-------- DATA SUPPLIED --------

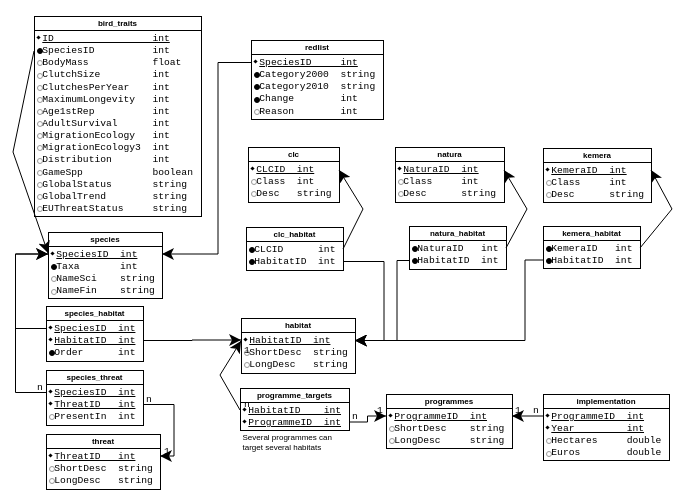
<!DOCTYPE html>
<html lang="en">
<head>
<meta charset="utf-8">
<title>Database schema</title>
<style>
:root { --ink: #000; --paper: #fff; --optional: #999; --mono: "Liberation Mono", monospace; --sans: "Liberation Sans", sans-serif; }
* { box-sizing: border-box; margin: 0; padding: 0; }
html, body { width: 684px; height: 504px; overflow: hidden; background: var(--paper); }
.schema { position: relative; width: 684px; height: 504px; color: var(--ink); }
.table { position: absolute; left: calc(var(--x) * 1px - .5px); top: calc(var(--y) * 1px - .5px); width: calc(var(--w) * 1px + 1px); height: calc(var(--h) * 1px + 1px); border: 1px solid var(--ink); background: var(--paper); }
.table h2 { height: 14px; border-bottom: 1px solid var(--ink); font: bold 8px/13px var(--sans); text-align: center; white-space: nowrap; }
.table ul { list-style: none; padding: 2.5px 0 0 7.8px; font: 9.67px/12.15px var(--mono); }
.table li { position: relative; height: 12.15px; white-space: pre; }
.table li::before { content: ""; position: absolute; left: -5.8px; top: 3.2px; width: 4px; height: 4px; border: .7px solid var(--optional); border-radius: 50%; }
.table .required::before { border-color: var(--ink); background: var(--ink); }
.table .key { text-decoration: underline; text-decoration-thickness: 1px; text-underline-offset: 1px; }
.table .key::before { left: -5.3px; width: 3px; height: 3px; border: 0; border-radius: 0; background: var(--ink); transform: rotate(45deg); }
.relations { position: absolute; left: 0; top: 0; }
.relations polyline { fill: none; stroke: var(--ink); stroke-width: 1; marker-end: url(#arrow); }
.relations text { font: 9.67px var(--mono); fill: var(--ink); }
.note { position: absolute; left: 242.5px; top: 432.5px; font: 8px/10px var(--sans); white-space: nowrap; }
</style>
</head>
<body>
<main class="schema">
  <section class="table" style="--x:34;--y:16;--w:167;--h:200">
    <h2>bird_traits</h2>
    <ul>
      <li class="key">ID                 int</li>
      <li class="required">SpeciesID          int</li>
      <li>BodyMass           float</li>
      <li>ClutchSize         int</li>
      <li>ClutchesPerYear    int</li>
      <li>MaximumLongevity   int</li>
      <li>Age1stRep          int</li>
      <li>AdultSurvival      int</li>
      <li>MigrationEcology   int</li>
      <li>MigrationEcology3  int</li>
      <li>Distribution       int</li>
      <li>GameSpp            boolean</li>
      <li>GlobalStatus       string</li>
      <li>GlobalTrend        string</li>
      <li>EUThreatStatus     string</li>
    </ul>
  </section>
  <section class="table" style="--x:251;--y:40;--w:132;--h:79">
    <h2>redlist</h2>
    <ul>
      <li class="key">SpeciesID     int</li>
      <li class="required">Category2000  string</li>
      <li class="required">Category2010  string</li>
      <li class="required">Change        int</li>
      <li>Reason        int</li>
    </ul>
  </section>
  <section class="table" style="--x:248;--y:147;--w:91;--h:55">
    <h2>clc</h2>
    <ul>
      <li class="key">CLCID  int</li>
      <li>Class  int</li>
      <li>Desc   string</li>
    </ul>
  </section>
  <section class="table" style="--x:395;--y:147;--w:109;--h:55">
    <h2>natura</h2>
    <ul>
      <li class="key">NaturaID  int</li>
      <li>Class     int</li>
      <li>Desc      string</li>
    </ul>
  </section>
  <section class="table" style="--x:543;--y:148;--w:108;--h:54">
    <h2>kemera</h2>
    <ul>
      <li class="key">KemeraID  int</li>
      <li>Class     int</li>
      <li>Desc      string</li>
    </ul>
  </section>
  <section class="table" style="--x:246;--y:227;--w:97;--h:43">
    <h2>clc_habitat</h2>
    <ul>
      <li class="required">CLCID      int</li>
      <li class="required">HabitatID  int</li>
    </ul>
  </section>
  <section class="table" style="--x:409;--y:226;--w:97;--h:43">
    <h2>natura_habitat</h2>
    <ul>
      <li class="required">NaturaID   int</li>
      <li class="required">HabitatID  int</li>
    </ul>
  </section>
  <section class="table" style="--x:543;--y:226;--w:97;--h:42">
    <h2>kemera_habitat</h2>
    <ul>
      <li class="required">KemeraID   int</li>
      <li class="required">HabitatID  int</li>
    </ul>
  </section>
  <section class="table" style="--x:48;--y:232;--w:114;--h:66">
    <h2>species</h2>
    <ul>
      <li class="key">SpeciesID  int</li>
      <li class="required">Taxa       int</li>
      <li>NameSci    string</li>
      <li>NameFin    string</li>
    </ul>
  </section>
  <section class="table" style="--x:46;--y:306;--w:97;--h:55">
    <h2>species_habitat</h2>
    <ul>
      <li class="key">SpeciesID  int</li>
      <li class="key">HabitatID  int</li>
      <li class="required">Order      int</li>
    </ul>
  </section>
  <section class="table" style="--x:46;--y:370;--w:97;--h:55">
    <h2>species_threat</h2>
    <ul>
      <li class="key">SpeciesID  int</li>
      <li class="key">ThreatID   int</li>
      <li>PresentIn  int</li>
    </ul>
  </section>
  <section class="table" style="--x:46;--y:434;--w:114;--h:55">
    <h2>threat</h2>
    <ul>
      <li class="key">ThreatID   int</li>
      <li>ShortDesc  string</li>
      <li>LongDesc   string</li>
    </ul>
  </section>
  <section class="table" style="--x:241;--y:318;--w:114;--h:55">
    <h2>habitat</h2>
    <ul>
      <li class="key">HabitatID  int</li>
      <li>ShortDesc  string</li>
      <li>LongDesc   string</li>
    </ul>
  </section>
  <section class="table" style="--x:240;--y:388;--w:109;--h:42">
    <h2>programme_targets</h2>
    <ul>
      <li class="key">HabitatID    int</li>
      <li class="key">ProgrammeID  int</li>
    </ul>
  </section>
  <section class="table" style="--x:386;--y:394;--w:126;--h:54">
    <h2>programmes</h2>
    <ul>
      <li class="key">ProgrammeID  int</li>
      <li>ShortDesc    string</li>
      <li>LongDesc     string</li>
    </ul>
  </section>
  <section class="table" style="--x:543;--y:394;--w:126;--h:66">
    <h2>implementation</h2>
    <ul>
      <li class="key">ProgrammeID  int</li>
      <li class="key">Year         int</li>
      <li>Hectares     double</li>
      <li>Euros        double</li>
    </ul>
  </section>
  <p class="note">Several programmes can<br>target several habitats</p>

  <svg class="relations" width="684" height="504" viewBox="0 0 684 504" role="img" aria-label="Relations between the tables">
    <defs>
      <marker id="arrow" markerUnits="userSpaceOnUse" markerWidth="12" markerHeight="12" refX="12" refY="6" orient="auto">
        <path d="M0 0 12 6 0 12 3 6z"/>
      </marker>
    </defs>
    <polyline points="34,51 13,152 48,253"/>
    <polyline points="251,62.5 218,62.5 218,254 162,254"/>
    <polyline points="343,249 363,209 339,170"/>
    <polyline points="506,248 527,209 504,170"/>
    <polyline points="640,248 672,209 651,170"/>
    <polyline points="343,261.5 384,261.5 384,340.5 355,340.5"/>
    <polyline points="409,260.5 397,260.5 397,340.5 355,340.5"/>
    <polyline points="543,260 525,260 525,340.5 355,340.5"/>
    <polyline points="46,328.5 15.5,328.5 15.5,254 48,254"/>
    <polyline points="46,392.5 15.5,392.5 15.5,254 48,254"/>
    <polyline points="143,340.5 192,340.5 192,340 241,340"/>
    <polyline points="143,404.5 174,404.5 174,456 160,456"/>
    <polyline points="240,410 220,375 241,341"/>
    <polyline points="349,422 367.5,422 367.5,416 386,416"/>
    <polyline points="543,416 512,416"/>
    <g class="cardinality">
      <text x="37" y="390">n</text>
      <text x="146" y="402">n</text>
      <text x="164" y="454">1</text>
      <text x="244" y="407">n</text>
      <text x="244" y="353">1</text>
      <text x="352" y="419">n</text>
      <text x="377" y="413">1</text>
      <text x="515" y="413">1</text>
      <text x="533" y="413">n</text>
    </g>
  </svg>
</main>
</body>
</html>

--------

Copy every line above that includes the string "note".

.note { position: absolute; left: 242.5px; top: 432.5px; font: 8px/10px var(--sans); white-space: nowrap; }
  <p class="note">Several programmes can<br>target several habitats</p>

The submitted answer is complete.